**What you are asked to do**
Tally the lines below that contain "aria". The number is the whole answer.

(Rendered images with source text)
= = = = = = =
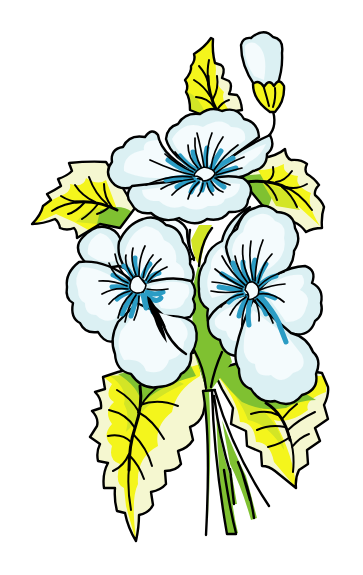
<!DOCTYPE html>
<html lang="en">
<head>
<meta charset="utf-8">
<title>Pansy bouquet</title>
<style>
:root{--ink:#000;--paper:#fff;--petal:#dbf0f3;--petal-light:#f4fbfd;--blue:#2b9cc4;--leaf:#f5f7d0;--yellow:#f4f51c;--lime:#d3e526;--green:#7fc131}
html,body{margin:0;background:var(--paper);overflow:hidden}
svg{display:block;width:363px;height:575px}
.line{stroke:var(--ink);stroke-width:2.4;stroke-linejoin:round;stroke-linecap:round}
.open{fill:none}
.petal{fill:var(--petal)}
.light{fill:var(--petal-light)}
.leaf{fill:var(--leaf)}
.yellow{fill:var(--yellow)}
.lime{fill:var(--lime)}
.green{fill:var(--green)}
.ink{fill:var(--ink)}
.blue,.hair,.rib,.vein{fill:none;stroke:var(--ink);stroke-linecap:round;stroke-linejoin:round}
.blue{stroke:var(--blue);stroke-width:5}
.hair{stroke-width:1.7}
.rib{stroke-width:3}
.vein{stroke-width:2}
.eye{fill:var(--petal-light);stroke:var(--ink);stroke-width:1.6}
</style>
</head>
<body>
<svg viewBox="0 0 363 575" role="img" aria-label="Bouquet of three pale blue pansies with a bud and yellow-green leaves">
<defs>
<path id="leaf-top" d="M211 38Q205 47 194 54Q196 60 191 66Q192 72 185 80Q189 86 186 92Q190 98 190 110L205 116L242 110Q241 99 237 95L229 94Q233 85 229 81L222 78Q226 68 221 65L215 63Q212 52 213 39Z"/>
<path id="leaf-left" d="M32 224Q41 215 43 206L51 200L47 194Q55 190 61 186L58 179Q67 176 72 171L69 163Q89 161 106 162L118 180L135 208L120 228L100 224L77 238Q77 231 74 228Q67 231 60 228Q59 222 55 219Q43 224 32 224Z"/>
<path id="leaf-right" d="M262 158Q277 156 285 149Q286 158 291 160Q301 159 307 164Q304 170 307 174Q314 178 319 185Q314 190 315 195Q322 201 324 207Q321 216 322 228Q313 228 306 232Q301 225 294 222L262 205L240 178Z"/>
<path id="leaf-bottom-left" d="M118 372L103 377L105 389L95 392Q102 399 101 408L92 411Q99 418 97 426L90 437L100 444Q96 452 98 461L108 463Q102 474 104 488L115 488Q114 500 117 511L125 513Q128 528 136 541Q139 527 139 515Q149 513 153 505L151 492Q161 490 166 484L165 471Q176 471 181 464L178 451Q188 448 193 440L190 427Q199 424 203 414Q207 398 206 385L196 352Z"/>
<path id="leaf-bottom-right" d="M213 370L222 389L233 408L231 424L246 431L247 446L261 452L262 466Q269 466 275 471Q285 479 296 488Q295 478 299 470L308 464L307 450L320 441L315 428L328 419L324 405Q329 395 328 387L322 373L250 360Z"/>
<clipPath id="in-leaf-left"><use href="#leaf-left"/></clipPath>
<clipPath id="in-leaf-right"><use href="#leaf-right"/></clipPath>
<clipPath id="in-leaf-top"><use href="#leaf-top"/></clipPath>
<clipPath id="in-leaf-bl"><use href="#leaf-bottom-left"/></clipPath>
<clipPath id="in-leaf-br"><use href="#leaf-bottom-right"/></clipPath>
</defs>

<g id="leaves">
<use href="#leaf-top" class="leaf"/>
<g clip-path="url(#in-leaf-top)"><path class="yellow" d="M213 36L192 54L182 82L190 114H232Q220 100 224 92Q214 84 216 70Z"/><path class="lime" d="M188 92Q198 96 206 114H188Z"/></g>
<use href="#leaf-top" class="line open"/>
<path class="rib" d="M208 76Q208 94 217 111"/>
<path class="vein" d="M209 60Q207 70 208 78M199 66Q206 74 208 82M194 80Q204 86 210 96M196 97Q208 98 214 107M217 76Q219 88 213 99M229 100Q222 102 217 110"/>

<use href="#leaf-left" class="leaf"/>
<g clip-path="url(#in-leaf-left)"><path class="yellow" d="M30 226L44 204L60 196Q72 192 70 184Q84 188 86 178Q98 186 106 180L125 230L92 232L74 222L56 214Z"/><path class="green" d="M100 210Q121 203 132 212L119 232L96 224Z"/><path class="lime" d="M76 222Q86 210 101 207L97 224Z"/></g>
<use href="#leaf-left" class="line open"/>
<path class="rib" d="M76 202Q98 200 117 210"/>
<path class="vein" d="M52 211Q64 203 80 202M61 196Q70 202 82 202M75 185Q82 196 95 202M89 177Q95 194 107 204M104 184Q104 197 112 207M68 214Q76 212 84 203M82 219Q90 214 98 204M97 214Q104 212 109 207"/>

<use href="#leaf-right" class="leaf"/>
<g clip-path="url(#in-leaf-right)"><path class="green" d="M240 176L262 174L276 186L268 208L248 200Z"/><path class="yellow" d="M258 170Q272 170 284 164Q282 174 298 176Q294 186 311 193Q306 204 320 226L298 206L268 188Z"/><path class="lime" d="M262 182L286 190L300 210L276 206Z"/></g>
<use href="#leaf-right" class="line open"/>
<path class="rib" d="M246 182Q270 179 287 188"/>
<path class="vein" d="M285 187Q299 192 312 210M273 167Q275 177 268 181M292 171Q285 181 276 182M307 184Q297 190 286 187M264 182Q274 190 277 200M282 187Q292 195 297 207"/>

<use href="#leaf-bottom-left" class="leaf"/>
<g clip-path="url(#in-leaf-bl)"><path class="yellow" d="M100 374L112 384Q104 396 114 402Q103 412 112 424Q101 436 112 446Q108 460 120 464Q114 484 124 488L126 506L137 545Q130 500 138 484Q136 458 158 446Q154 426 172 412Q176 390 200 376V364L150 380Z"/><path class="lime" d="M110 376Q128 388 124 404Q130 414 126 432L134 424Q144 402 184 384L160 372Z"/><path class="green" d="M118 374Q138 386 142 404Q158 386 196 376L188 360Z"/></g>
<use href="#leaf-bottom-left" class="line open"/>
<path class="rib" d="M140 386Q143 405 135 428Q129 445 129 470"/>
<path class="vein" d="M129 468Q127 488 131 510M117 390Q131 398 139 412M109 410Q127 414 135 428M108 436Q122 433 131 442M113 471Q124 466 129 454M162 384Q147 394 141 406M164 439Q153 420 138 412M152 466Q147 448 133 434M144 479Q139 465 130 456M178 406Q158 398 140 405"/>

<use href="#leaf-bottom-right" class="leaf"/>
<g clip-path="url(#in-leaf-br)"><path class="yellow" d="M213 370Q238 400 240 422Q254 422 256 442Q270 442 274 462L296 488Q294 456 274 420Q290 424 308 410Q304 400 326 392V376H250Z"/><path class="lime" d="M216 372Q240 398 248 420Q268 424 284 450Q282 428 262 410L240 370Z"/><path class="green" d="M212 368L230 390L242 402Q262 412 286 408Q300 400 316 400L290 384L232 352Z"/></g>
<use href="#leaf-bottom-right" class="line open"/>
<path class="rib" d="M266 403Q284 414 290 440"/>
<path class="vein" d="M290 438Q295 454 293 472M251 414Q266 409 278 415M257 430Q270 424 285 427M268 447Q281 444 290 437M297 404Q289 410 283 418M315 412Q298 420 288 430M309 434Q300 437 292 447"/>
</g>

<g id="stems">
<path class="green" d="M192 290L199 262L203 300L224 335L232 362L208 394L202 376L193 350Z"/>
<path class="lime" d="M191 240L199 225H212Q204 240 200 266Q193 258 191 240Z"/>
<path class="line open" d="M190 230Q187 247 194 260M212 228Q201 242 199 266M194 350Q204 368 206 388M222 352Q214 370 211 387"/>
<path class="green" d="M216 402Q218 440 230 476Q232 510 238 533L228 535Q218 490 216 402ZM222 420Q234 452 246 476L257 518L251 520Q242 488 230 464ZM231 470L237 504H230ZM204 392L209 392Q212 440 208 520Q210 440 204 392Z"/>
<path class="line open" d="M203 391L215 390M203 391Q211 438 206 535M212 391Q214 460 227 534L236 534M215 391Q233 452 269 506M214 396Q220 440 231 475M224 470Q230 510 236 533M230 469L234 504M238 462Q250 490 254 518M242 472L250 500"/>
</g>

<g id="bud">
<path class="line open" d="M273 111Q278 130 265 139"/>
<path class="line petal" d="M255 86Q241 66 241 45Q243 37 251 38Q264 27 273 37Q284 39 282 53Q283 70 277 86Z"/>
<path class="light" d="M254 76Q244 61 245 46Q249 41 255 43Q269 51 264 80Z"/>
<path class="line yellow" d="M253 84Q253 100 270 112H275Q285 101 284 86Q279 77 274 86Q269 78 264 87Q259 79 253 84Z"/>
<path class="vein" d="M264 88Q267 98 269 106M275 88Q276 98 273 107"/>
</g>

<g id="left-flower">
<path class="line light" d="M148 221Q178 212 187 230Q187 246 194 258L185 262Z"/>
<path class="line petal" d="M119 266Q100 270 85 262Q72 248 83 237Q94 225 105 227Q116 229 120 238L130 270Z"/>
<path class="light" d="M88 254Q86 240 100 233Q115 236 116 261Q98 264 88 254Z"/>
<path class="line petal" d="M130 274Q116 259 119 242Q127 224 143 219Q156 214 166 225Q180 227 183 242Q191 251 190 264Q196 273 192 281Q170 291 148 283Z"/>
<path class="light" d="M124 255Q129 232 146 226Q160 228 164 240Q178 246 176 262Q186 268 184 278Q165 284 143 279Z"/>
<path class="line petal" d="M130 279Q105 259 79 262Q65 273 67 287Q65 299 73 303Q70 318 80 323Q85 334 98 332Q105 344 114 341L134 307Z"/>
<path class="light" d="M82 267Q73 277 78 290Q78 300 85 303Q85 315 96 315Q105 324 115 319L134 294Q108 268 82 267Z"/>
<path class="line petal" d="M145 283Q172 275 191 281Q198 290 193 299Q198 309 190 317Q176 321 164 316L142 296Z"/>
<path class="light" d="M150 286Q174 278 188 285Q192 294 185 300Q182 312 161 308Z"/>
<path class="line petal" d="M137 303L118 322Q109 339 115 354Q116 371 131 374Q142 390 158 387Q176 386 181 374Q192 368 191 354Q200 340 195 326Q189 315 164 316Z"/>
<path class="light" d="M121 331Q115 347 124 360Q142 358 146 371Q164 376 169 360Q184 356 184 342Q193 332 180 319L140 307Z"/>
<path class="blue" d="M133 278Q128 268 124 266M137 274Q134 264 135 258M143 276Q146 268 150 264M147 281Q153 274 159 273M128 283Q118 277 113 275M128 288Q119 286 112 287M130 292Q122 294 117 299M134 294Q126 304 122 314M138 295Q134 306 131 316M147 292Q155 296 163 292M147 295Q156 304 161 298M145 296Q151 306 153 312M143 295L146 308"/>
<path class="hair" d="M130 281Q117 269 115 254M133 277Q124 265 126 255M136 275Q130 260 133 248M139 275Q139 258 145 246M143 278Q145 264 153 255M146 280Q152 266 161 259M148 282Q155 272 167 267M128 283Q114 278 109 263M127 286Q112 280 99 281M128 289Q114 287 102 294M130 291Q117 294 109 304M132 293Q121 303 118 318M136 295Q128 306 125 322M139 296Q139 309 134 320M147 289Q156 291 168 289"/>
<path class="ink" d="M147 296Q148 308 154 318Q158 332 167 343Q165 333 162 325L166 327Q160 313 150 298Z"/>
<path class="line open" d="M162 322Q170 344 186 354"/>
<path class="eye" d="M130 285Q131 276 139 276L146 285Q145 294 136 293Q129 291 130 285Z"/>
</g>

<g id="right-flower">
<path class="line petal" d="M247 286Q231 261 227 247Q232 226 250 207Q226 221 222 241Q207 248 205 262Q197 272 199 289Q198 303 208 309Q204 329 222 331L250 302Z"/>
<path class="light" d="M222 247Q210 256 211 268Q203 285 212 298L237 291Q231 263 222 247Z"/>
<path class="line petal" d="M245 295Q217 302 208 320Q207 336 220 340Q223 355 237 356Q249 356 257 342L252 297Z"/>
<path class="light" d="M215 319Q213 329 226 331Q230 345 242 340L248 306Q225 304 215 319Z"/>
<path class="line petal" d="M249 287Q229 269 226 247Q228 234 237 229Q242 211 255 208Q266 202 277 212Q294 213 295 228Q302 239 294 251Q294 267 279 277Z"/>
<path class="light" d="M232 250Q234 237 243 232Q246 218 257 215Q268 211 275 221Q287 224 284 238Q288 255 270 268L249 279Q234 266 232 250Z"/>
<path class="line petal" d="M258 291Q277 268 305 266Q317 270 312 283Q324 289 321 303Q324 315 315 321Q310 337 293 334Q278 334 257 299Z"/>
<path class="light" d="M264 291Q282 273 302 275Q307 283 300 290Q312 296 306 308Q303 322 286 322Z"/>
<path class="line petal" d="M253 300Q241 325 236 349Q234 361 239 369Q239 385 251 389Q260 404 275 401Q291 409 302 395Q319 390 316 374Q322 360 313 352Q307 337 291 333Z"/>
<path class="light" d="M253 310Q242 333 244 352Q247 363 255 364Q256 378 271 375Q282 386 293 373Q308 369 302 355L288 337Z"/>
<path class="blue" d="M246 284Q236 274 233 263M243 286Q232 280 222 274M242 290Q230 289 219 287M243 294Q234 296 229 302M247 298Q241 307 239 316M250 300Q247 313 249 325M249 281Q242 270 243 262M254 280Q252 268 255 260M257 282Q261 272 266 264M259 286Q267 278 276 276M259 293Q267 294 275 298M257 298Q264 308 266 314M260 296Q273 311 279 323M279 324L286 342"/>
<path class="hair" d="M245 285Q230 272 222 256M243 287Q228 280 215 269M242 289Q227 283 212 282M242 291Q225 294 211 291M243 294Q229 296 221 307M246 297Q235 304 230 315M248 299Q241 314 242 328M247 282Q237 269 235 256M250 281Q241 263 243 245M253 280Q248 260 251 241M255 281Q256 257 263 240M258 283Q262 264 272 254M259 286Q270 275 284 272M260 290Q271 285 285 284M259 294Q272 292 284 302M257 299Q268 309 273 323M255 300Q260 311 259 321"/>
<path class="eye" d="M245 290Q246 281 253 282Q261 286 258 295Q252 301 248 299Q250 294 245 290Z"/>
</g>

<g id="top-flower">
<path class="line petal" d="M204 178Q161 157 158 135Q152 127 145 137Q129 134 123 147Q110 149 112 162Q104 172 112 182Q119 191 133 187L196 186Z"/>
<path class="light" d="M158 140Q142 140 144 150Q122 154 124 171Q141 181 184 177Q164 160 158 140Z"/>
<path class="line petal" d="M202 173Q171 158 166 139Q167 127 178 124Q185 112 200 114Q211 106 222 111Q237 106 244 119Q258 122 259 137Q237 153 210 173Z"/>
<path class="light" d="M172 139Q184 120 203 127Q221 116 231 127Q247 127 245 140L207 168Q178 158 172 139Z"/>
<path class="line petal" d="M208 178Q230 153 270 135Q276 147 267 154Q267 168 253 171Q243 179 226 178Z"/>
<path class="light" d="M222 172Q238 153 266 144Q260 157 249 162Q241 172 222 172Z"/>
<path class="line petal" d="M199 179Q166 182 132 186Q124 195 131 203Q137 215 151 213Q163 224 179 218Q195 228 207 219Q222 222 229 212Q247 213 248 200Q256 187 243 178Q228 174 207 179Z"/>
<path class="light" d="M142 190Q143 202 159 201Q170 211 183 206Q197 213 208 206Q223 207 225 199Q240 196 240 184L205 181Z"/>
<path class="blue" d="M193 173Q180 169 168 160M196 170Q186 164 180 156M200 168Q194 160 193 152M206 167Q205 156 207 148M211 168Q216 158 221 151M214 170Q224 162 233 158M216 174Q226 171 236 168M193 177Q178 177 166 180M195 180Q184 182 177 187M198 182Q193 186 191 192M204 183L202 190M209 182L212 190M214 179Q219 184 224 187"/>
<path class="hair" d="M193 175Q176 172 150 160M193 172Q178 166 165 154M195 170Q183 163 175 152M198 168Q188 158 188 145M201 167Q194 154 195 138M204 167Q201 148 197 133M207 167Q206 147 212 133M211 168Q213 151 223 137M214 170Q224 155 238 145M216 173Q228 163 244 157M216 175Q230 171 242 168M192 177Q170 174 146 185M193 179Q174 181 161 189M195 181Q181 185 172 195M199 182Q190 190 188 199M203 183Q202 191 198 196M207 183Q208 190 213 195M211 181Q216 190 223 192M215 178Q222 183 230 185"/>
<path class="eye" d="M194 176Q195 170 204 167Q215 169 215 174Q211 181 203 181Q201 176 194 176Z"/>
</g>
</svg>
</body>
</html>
= = = = = = =
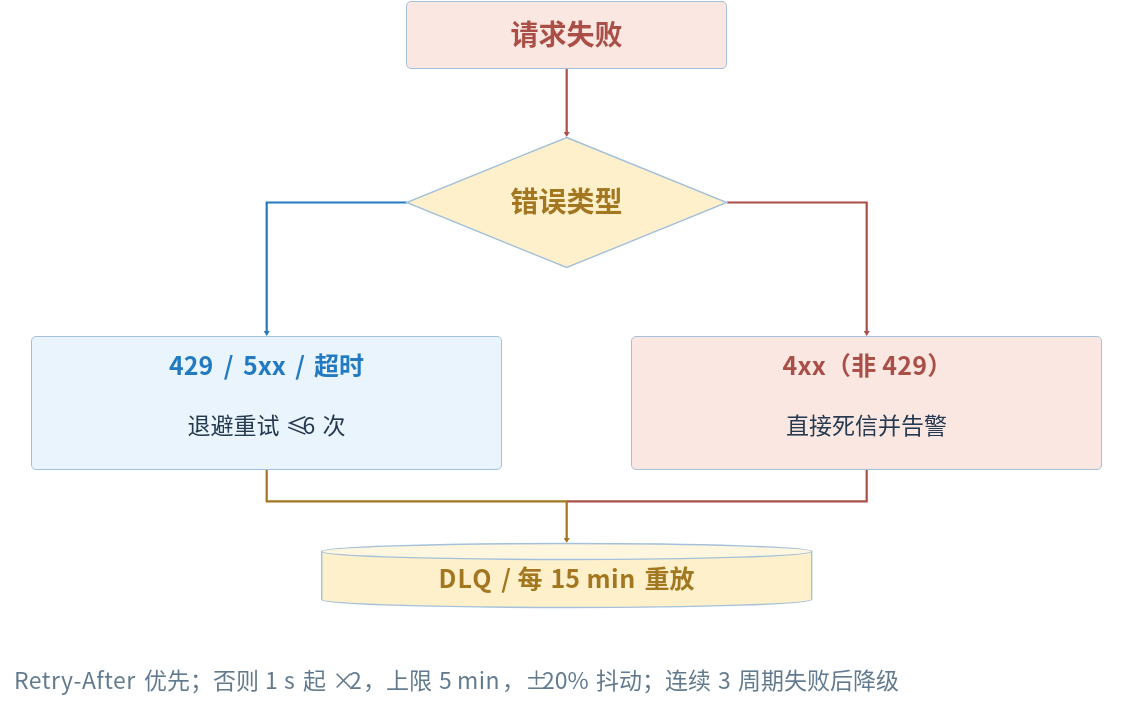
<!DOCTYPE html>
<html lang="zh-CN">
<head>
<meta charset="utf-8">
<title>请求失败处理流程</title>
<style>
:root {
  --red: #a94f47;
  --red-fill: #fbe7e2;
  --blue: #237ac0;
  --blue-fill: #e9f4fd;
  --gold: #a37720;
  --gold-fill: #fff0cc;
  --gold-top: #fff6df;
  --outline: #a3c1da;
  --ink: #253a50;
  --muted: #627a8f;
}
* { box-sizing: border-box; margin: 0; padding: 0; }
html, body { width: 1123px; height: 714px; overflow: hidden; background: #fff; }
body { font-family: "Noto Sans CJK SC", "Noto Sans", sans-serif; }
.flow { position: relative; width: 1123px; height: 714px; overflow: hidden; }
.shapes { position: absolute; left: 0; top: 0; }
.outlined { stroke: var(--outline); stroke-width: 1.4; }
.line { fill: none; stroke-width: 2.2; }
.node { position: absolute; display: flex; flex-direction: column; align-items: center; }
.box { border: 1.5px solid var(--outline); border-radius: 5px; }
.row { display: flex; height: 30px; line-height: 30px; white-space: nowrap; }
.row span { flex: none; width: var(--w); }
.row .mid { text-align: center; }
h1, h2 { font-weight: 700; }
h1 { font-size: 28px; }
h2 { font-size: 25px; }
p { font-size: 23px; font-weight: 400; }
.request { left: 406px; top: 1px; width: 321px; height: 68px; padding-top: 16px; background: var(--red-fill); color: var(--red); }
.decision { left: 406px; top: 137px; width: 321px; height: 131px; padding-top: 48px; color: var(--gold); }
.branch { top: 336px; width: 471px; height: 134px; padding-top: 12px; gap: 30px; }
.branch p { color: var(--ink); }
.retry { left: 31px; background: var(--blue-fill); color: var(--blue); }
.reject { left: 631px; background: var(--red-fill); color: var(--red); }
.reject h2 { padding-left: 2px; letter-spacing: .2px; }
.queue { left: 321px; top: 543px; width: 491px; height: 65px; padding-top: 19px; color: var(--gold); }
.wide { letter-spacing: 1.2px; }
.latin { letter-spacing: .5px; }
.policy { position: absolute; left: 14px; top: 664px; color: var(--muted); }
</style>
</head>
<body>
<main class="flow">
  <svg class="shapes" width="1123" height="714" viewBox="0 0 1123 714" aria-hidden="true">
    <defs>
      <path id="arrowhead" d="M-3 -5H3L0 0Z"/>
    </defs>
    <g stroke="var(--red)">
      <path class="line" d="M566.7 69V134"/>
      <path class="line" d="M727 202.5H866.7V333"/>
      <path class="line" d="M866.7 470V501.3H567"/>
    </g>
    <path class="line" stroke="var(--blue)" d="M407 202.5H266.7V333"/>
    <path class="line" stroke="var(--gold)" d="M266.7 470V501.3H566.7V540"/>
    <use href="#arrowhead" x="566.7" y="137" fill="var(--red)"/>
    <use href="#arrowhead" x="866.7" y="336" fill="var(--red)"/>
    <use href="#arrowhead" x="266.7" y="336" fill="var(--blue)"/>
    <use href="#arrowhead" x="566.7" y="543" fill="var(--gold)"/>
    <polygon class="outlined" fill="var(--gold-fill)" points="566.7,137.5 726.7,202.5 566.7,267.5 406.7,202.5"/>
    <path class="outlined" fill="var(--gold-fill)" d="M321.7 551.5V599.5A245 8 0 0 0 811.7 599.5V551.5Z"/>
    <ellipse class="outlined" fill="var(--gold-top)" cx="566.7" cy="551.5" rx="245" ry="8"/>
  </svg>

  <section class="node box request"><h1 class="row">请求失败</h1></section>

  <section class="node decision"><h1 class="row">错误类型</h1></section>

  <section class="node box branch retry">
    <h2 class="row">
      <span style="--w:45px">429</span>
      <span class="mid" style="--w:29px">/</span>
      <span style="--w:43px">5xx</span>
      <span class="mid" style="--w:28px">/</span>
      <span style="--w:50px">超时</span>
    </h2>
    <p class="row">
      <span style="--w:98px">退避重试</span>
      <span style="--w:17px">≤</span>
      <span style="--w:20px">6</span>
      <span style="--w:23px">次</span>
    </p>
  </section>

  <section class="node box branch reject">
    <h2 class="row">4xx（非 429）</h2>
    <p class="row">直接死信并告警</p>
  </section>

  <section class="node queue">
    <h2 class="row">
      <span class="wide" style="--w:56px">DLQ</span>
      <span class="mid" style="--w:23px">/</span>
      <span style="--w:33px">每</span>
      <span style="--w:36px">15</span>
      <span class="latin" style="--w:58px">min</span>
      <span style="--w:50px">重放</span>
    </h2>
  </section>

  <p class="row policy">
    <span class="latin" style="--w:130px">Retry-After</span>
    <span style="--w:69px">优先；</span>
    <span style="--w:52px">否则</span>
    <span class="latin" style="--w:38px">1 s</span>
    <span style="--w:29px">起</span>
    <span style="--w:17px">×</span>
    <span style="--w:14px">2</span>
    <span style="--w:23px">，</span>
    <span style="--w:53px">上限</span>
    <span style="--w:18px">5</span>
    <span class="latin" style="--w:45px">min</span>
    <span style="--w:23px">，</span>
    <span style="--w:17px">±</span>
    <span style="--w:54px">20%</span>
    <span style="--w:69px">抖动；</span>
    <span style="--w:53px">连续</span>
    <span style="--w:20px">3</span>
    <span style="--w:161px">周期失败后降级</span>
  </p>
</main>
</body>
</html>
= = = = = = =
**Answer to this exercise**
2